Ovidiu Predescu ovidiu at
Fri Jun 25 01:40:34 CEST 1999

Emile van Sebille wrote:
> I've written a class, instantiated, then pickled the instance.  At
> first, pickling wouldn't work at all, but through some mix of
> eliminating a class variable 'id' and adding __setstate__ and
> __getstate__ methods it does dump (too soon to call it a pickle).
> What I'm having trouble with is getting the load to match the dump.  I
> lifted parts of the pickle module test code, and the dump == load part
> fails, then my code falls apart, and then nothing works... (I'm in
> California, so picking grapes is an option ;-)
> I'm probably not using get/set state properly.  My instance should be
> pickleable or I'd get an error there.
> Any help or pointers to examples/docs appreciated.

You don't need the __setstate__/__getstate__ methods unless you want to
exclude some instance variables from being pickled. On a normal class
the pickling should work without any problem. I also never had problems
with the name of the instance variables.

If you want to compare your own defined classes, don't forget to define
the __cmp__ method.

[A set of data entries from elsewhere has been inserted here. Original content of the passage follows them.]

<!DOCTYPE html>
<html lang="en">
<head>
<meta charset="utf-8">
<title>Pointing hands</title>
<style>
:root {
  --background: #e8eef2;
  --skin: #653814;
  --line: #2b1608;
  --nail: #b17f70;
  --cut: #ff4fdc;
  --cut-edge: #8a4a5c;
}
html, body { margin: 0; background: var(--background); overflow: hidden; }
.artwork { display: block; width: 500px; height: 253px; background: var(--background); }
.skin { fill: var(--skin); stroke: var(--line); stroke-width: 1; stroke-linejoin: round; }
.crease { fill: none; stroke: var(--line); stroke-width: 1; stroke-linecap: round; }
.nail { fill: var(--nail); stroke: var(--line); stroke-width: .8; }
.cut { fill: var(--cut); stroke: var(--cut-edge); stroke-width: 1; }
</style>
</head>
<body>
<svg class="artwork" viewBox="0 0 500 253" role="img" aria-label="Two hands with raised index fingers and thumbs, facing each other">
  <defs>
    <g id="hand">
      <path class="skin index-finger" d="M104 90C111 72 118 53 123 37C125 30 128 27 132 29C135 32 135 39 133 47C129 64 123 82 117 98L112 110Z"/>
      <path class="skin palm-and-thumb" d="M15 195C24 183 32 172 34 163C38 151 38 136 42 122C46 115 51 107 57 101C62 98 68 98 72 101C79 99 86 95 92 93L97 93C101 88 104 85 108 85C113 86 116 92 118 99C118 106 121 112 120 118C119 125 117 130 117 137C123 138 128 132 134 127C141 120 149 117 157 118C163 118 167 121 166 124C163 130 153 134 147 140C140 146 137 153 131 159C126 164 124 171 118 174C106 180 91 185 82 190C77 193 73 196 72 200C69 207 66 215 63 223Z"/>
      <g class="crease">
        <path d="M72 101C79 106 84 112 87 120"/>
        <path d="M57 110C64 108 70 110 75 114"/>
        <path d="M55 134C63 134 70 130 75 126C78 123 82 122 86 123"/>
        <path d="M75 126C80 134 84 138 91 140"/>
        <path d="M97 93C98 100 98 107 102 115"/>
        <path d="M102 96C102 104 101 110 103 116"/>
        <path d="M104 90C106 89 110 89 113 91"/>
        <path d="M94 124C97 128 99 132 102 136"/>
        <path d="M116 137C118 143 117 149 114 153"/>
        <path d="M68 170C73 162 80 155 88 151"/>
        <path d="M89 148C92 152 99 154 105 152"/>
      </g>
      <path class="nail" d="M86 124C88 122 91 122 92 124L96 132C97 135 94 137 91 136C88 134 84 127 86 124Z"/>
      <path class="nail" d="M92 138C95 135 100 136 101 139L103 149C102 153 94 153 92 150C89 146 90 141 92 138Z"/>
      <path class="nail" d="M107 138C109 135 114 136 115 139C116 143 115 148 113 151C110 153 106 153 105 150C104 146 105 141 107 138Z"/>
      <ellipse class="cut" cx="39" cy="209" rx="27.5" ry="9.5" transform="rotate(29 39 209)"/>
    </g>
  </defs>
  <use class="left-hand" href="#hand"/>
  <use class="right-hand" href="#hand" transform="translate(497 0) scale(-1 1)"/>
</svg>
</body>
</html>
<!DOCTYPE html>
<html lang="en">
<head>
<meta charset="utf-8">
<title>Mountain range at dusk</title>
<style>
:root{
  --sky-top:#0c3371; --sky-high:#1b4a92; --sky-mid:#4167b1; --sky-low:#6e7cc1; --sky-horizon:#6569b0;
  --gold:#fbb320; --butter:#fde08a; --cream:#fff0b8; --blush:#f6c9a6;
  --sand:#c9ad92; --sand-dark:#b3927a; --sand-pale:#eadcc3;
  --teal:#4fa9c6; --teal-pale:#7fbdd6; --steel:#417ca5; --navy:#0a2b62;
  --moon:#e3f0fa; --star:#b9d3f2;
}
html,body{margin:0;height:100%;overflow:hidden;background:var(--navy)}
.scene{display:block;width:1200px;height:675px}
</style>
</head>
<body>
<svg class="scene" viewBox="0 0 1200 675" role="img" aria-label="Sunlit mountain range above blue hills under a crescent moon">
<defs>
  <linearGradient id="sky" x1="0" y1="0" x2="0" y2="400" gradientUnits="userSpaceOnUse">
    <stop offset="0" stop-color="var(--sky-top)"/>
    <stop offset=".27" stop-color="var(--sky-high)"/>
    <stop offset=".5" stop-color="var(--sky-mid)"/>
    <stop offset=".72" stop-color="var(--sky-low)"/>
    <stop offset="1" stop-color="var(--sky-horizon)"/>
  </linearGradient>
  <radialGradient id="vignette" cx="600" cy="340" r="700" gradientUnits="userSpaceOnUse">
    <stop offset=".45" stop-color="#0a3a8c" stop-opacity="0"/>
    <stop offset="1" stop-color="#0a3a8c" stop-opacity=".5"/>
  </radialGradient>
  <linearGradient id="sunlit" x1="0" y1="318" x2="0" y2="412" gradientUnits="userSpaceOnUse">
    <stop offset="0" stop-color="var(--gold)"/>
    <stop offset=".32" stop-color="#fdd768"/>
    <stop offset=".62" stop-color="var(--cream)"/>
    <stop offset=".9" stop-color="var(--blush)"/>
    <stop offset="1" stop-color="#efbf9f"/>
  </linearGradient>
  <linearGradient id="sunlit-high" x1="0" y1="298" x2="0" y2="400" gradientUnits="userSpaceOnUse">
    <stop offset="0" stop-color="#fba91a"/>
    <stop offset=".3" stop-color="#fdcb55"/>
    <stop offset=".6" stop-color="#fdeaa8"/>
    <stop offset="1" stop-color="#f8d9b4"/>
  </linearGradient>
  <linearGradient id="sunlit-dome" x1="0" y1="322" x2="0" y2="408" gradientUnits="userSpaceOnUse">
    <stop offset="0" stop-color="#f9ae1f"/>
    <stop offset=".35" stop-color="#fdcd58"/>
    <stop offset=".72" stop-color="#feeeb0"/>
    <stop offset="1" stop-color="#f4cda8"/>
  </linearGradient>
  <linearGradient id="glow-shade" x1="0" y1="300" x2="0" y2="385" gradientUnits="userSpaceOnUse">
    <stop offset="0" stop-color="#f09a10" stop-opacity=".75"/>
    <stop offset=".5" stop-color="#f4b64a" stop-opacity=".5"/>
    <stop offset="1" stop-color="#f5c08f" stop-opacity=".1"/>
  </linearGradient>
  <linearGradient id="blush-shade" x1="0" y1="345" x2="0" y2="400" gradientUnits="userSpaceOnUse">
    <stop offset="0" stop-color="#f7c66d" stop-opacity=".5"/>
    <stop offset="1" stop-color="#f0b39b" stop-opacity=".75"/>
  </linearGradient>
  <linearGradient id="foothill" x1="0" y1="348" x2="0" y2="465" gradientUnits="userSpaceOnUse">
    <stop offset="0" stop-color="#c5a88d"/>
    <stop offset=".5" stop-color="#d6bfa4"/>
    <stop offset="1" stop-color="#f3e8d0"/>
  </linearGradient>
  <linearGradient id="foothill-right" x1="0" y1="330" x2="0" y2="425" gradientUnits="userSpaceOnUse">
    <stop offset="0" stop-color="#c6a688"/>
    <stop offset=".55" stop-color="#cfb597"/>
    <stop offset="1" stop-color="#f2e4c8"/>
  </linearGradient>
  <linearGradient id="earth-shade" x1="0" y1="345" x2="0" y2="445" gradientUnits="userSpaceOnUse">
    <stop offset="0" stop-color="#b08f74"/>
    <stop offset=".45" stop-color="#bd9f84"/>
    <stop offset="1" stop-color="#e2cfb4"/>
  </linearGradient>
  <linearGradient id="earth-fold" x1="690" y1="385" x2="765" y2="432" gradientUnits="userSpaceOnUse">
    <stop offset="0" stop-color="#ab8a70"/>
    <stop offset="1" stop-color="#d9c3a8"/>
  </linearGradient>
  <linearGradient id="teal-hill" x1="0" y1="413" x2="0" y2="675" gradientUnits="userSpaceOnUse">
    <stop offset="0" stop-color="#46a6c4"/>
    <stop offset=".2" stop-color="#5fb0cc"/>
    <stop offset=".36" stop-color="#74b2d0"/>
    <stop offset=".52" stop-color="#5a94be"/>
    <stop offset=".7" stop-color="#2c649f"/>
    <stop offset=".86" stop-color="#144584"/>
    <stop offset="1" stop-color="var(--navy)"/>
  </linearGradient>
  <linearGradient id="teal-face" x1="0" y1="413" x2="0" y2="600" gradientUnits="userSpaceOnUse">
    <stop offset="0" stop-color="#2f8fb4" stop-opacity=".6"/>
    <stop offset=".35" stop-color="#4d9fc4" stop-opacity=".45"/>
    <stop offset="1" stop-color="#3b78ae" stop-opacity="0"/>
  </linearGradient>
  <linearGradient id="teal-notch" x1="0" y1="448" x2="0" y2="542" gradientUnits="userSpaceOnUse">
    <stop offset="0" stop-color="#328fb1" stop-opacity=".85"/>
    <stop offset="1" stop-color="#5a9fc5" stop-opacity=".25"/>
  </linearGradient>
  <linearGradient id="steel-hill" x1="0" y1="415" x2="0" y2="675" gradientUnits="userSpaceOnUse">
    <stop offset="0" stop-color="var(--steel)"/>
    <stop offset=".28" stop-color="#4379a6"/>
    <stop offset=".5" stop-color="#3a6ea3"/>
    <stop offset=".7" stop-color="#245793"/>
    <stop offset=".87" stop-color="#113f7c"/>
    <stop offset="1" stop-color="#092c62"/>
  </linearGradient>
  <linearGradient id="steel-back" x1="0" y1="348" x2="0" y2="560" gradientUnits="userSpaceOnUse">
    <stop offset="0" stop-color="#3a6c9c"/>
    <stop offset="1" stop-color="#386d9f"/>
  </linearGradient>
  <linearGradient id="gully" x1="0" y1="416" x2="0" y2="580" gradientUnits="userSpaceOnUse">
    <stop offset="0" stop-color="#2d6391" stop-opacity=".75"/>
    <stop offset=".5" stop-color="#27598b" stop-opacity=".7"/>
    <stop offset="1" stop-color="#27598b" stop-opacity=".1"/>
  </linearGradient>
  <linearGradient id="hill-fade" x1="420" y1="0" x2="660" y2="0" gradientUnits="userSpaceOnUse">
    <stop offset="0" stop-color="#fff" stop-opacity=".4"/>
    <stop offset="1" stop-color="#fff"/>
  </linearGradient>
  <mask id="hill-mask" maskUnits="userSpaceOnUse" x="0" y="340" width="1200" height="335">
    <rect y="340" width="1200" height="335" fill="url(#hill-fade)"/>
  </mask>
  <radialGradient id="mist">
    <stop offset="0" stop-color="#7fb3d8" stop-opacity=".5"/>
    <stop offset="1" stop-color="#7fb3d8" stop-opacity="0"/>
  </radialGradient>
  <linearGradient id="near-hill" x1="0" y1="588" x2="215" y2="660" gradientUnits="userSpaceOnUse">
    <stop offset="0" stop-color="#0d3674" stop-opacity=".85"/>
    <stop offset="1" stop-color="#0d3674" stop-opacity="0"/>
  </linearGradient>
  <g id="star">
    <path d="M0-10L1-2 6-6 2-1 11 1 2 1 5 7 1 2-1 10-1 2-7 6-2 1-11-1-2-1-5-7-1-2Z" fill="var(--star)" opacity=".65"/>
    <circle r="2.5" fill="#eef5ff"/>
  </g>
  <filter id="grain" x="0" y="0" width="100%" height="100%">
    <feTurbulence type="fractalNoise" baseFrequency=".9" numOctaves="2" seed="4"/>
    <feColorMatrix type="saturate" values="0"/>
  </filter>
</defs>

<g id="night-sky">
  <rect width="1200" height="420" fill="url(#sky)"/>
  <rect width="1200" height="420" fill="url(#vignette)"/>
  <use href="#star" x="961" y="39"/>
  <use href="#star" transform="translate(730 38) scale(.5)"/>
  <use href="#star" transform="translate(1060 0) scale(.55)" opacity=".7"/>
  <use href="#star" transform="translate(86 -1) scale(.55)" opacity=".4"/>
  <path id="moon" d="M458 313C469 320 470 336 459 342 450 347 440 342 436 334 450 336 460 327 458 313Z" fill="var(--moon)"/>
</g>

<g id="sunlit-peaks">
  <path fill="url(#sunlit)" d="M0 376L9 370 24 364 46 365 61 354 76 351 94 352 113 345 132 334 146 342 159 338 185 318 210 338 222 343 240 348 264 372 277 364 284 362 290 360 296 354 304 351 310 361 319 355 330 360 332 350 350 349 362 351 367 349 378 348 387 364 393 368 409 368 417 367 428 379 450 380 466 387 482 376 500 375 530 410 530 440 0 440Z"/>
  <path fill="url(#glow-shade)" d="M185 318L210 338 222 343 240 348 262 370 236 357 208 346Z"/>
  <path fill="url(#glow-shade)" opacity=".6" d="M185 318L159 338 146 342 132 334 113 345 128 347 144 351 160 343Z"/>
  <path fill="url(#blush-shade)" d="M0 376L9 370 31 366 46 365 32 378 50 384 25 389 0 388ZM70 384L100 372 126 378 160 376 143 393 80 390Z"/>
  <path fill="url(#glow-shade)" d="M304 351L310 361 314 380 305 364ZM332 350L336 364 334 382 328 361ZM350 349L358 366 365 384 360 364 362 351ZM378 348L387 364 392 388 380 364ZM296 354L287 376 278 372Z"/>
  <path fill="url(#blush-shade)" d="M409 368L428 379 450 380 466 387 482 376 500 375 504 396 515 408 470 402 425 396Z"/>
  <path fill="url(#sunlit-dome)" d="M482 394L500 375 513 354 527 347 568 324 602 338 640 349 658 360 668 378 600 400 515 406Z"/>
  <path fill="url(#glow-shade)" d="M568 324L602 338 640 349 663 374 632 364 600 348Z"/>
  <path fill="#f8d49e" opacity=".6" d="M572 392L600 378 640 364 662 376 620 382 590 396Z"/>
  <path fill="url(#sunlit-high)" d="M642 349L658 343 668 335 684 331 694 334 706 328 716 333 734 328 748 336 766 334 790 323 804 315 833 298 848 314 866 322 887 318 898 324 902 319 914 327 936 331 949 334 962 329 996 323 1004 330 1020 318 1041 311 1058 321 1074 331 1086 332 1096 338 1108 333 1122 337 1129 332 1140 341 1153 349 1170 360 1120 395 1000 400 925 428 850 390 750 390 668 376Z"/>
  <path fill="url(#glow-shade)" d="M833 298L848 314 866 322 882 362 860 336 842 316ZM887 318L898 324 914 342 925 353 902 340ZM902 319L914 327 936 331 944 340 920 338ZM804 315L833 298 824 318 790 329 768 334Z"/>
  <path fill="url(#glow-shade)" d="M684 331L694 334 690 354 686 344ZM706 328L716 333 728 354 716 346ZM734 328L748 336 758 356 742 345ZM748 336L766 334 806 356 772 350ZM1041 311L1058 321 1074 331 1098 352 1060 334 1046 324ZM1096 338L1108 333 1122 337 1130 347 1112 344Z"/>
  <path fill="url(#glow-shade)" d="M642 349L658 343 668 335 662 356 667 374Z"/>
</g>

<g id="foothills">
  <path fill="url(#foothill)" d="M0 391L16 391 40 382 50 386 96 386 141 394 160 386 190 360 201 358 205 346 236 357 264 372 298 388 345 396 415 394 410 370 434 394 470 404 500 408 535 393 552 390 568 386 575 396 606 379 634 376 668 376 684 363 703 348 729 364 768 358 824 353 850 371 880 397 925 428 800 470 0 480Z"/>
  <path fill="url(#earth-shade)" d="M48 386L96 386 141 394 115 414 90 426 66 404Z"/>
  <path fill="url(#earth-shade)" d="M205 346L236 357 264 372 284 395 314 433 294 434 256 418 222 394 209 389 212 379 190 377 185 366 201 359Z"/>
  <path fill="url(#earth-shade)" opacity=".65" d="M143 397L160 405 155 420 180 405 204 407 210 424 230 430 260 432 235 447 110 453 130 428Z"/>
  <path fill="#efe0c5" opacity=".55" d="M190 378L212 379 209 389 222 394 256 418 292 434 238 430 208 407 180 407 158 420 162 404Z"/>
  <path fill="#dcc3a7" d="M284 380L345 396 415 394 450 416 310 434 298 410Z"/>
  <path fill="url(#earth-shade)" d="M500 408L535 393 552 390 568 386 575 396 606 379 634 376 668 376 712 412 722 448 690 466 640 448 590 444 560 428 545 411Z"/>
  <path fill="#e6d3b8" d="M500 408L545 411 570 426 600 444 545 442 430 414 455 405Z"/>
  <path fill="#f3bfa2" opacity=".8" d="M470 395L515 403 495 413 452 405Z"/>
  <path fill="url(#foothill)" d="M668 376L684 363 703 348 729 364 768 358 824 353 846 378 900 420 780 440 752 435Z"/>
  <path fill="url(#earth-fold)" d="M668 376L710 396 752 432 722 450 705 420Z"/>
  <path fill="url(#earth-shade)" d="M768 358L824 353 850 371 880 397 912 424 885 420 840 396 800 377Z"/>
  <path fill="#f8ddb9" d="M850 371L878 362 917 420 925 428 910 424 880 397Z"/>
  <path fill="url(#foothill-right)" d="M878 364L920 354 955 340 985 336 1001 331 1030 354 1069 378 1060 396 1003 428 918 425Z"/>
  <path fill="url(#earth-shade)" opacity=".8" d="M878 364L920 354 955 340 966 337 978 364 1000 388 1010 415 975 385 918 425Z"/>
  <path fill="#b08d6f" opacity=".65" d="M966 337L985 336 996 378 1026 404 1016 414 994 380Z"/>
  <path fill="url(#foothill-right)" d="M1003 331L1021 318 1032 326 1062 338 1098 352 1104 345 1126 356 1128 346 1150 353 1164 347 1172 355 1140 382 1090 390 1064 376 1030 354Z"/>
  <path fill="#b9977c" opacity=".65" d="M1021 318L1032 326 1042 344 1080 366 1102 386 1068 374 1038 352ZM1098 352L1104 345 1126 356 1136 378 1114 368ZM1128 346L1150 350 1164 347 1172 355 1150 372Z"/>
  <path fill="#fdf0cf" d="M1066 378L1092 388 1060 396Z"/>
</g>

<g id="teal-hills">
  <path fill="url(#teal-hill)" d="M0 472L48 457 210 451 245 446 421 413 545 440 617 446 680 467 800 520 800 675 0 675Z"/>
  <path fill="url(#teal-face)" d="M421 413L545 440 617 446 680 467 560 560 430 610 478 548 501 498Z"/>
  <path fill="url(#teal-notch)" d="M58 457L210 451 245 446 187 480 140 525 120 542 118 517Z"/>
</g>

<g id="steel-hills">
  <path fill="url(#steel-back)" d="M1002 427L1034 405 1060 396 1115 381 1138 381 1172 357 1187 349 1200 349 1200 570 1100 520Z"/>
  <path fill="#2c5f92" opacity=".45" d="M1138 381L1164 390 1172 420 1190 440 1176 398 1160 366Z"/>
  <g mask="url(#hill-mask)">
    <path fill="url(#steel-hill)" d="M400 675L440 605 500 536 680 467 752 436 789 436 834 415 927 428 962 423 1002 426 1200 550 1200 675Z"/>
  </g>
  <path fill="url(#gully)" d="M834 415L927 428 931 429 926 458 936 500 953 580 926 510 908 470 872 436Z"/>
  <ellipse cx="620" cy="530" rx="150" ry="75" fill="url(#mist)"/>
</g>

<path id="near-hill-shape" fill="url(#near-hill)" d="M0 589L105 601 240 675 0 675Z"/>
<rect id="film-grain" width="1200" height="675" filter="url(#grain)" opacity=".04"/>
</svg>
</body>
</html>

This method defines how to compare instances of the
same class.

Here is a short example on how to pickle some objects:

from cPickle import Pickler, Unpickler
from StringIO import StringIO

class MyClass:
    def __init__ (self, value):
        self.value = value

    def __repr__ (self):
        return '[MyClass: %s]' % (self.value,)

    def __cmp__ (self, other):
        return self.value == other.value

object = MyClass (MyClass (123))
strIO = StringIO ()
pickler = Pickler (strIO)
pickler.dump (object) (0, 0)
unpickler = Unpickler (strIO)
object2 = unpickler.load ()

print 'object: '+`object`
print 'object2: '+`object`

print object == object2

Hope this helps,
Ovidiu Predescu <ovidiu at>

More information about the Python-list mailing list